Cold Ocean Salmon has reported an escape of salmon from a single marine cage at a company grow-out site near Hermitage, DFO said Tuesday.
This escape is believed to have happened after the company carried out work on the net July 27, DFO said in a statement, adding divers fixed the issue July 30.
The company estimates that 2,000 to 3,000 salmon, weighing three to five pounds each, escaped from a cage, DFO said. According to the company’s records, the cage contained around 75,000 salmon as of Dec. 31, 2017.
“Our role is to advise on recapture methods for any salmon escaped from aquaculture farms. DFO fishery officers are carrying out monitoring in the Hermitage area to support detection of escaped fish, and have observed farmed salmon in the waters in this area. The department has worked with the company and provincial aquaculture authorities to implement recapture efforts that are currently underway,” DFO said.

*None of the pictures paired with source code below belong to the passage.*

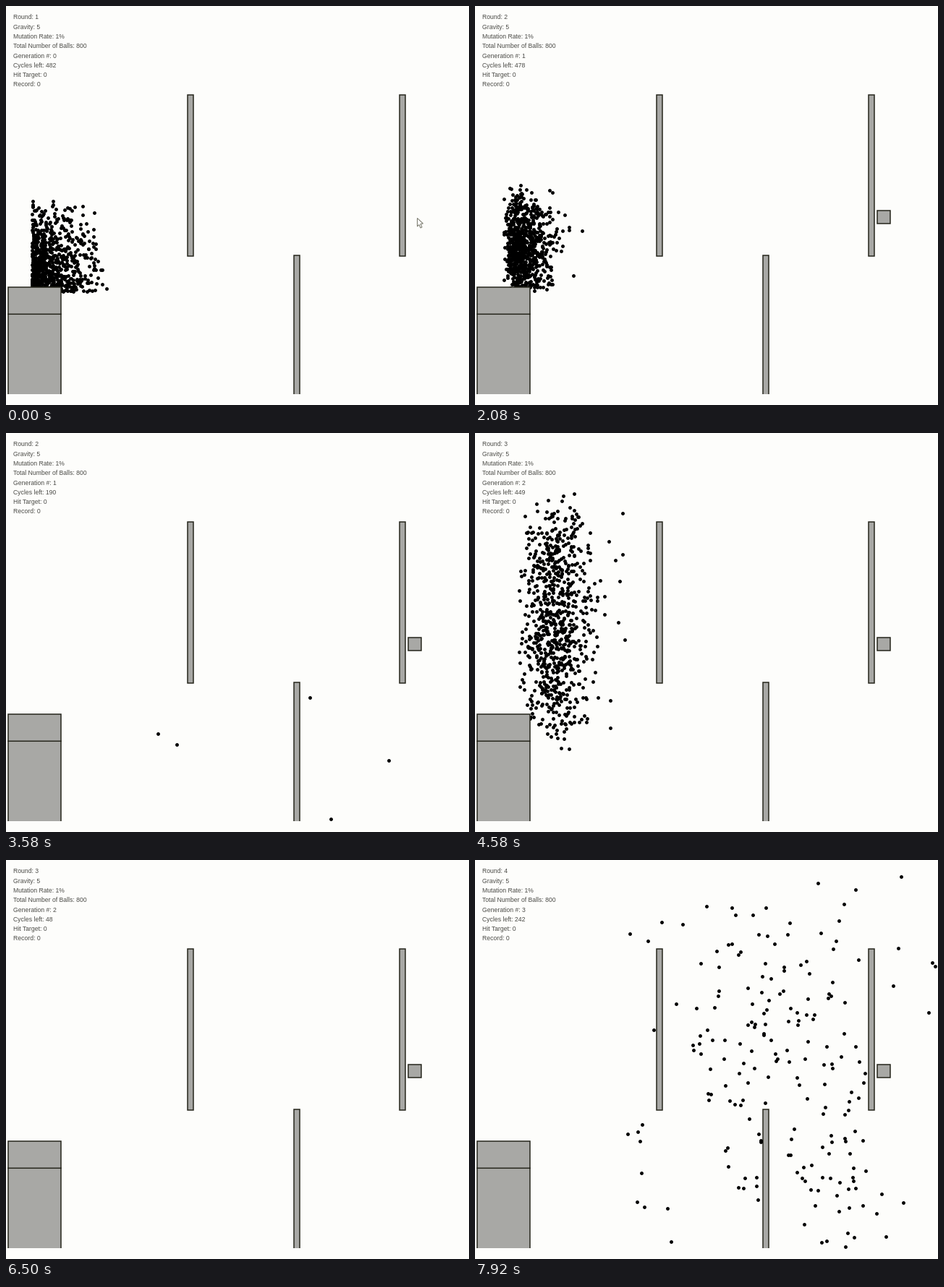
A matplotlib script for the animation above (8000 ms loop, 640 px wide and 552 px high).

```python
import numpy as np
import matplotlib.pyplot as plt
from matplotlib.animation import FuncAnimation
from matplotlib.patches import Polygon, Rectangle

W, H, DPI = 640, 552, 100
PX = 72 / DPI                      # one pixel in points
PAPER, GREY, EDGE, INK = "#fdfdfb", "#a8a8a5", "#24241a", "#4c4c48"
BALLS, CYCLES, GRAVITY = 800, 500, 0.0436
START = 36, 388
FPS, STEP, FRAMES = 12, 40, 200    # simulation is redrawn 12 times a second

# left, top, right, bottom; the floor hides everything below 537
FLOOR = 537
WALLS = [(251, 123, 259, 346), (398, 345, 406, FLOOR + 4), (544, 123, 552, 346)]
BASE = (3, 389, 76, FLOOR + 4)
TARGET = (556, 283, 574, 301)

# the run slows down while many balls fly: (redraw, cycles so far)
PACE = [(0, 18), (25, 522), (34, 629), (55, 1051), (65, 1211), (86, 1600), (95, 1758)]

rng = np.random.default_rng(12)


def launch(gen):
    """Horizontal and upward speeds; each generation is tighter and faster."""
    if gen == 0:
        return 6.4 * rng.beta(0.8, 2.6, BALLS), 7.2 * rng.beta(1, 2, BALLS)
    shape, mean = (gen + 1) ** 2, 1.4 + 0.05 * gen
    return (rng.gamma(shape, mean / shape, BALLS),
            7.1 * rng.beta(2, 3 - gen / 2, BALLS))


def fly(vx, vy):
    """Paths over one round; a ball vanishes once it hits something."""
    t = np.arange(CYCLES + 1)[:, None]
    x = START[0] + vx * t
    y = START[1] - vy * t + GRAVITY * t**2 / 2
    hit = y > FLOOR + 4
    for l, top, r, bottom in WALLS + [TARGET]:
        hit |= (x > l - 2) & (x < r + 2) & (y > top - 2) & (y < bottom + 2)
    hit |= (x < BASE[2]) & (y > BASE[1] + 8)
    dead = np.logical_or.accumulate(hit, axis=0)
    return np.where(dead, np.nan, x), np.where(dead, np.nan, y)


rounds = [fly(*launch(gen)) for gen in range(4)]

fig = plt.figure(figsize=(W / DPI, H / DPI), dpi=DPI, facecolor=PAPER)
ax = fig.add_axes([0, 0, 1, 1])
ax.set_xlim(0, W)
ax.set_ylim(H, 0)
ax.axis("off")
canvas = Rectangle((2, 5), W - 2, FLOOR - 5, transform=ax.transData)


def block(l, top, r, bottom, z=3):
    patch = ax.add_patch(Rectangle((l, top), r - l, bottom - top, fc=GREY, ec=EDGE,
                                   lw=1.5 * PX, snap=False, zorder=z))
    patch.set_clip_path(canvas)
    return patch


for wall in WALLS:
    block(*wall)
block(*BASE, z=5)
ax.plot([3, 76], [426.3, 426.3], color=EDGE, lw=1.5 * PX, snap=False, zorder=6)
target = block(*TARGET)

cursor = ax.add_patch(Polygon(
    [(568.5, 293.5), (568.5, 305), (571, 302.5), (573, 307), (575, 306),
     (573, 301.5), (576.5, 301)], fc="white", ec="#77776a", lw=PX, zorder=8))

lines = [ax.text(10, 18.3 + 13.3 * i, "", family="Liberation Sans",
                 size=8.7 * PX, color=INK, zorder=2) for i in range(8)]

dots, = ax.plot([], [], "o", color="black", ms=4.9 * PX, mew=0, zorder=4)
dots.set_clip_path(canvas)


def draw(n):
    tick = int((n * STEP + 35) * FPS / 1000)
    total = int(round(np.interp(tick, *zip(*PACE))))
    gen, cycle = divmod(total, CYCLES)
    x, y = rounds[gen]
    dots.set_data(x[cycle], y[cycle])
    target.set_visible(tick >= 4)
    cursor.set_visible(tick < 10)
    labels = [f"Round: {gen + 1}", "Gravity: 5", "Mutation Rate: 1%",
              f"Total Number of Balls: {BALLS}", f"Generation #: {gen}",
              f"Cycles left: {CYCLES - cycle}", "Hit Target: 0", "Record: 0"]
    for line, label in zip(lines, labels):
        line.set_text(label)
    return [dots, target, cursor, *lines]


anim = FuncAnimation(fig, draw, frames=FRAMES, interval=STEP, repeat=True,
                     repeat_delay=0, blit=False)
plt.show()
```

The provincial Department of Fisheries and Land Resources is responsible for the containment of fish at aquaculture farms.
With an aquaculture salmon escape, there is the potential for impacts on wild salmon populations, including ecological impacts, the transmission of diseases to wild fish and genetic impacts from interbreeding, DFO said.
But while there is competition for food by escaped farmed salmon, farmed salmon suffer high death rates in the wild because they don’t have the skills to avoid predators and they have limited feeding abilities, DFO said.
There has been no indication of disease associated with this incident, according to DFO.
DFO science is researching the genetic impacts of farm salmon escapes on wild salmon populations.
DFO has 100 per cent jurisdiction, authority and responsibility for recapturing the escaped fish, the provincial department said Wednesday.
The province does have jurisdiction for the containment of fish at aquaculture farms, and has measures in place to ensure that companies are in compliance with the Code of Containment for the Culture of Salmonids, a spokeswoman for provincial Fisheries said.
As per the company’s reporting, performance audits and inspections, which are all up-to-date, there were no issues with the pens or associated equipment that were picked up under any inspection regime, the spokeswoman said, adding the matter is now exclusively under federal jurisdiction.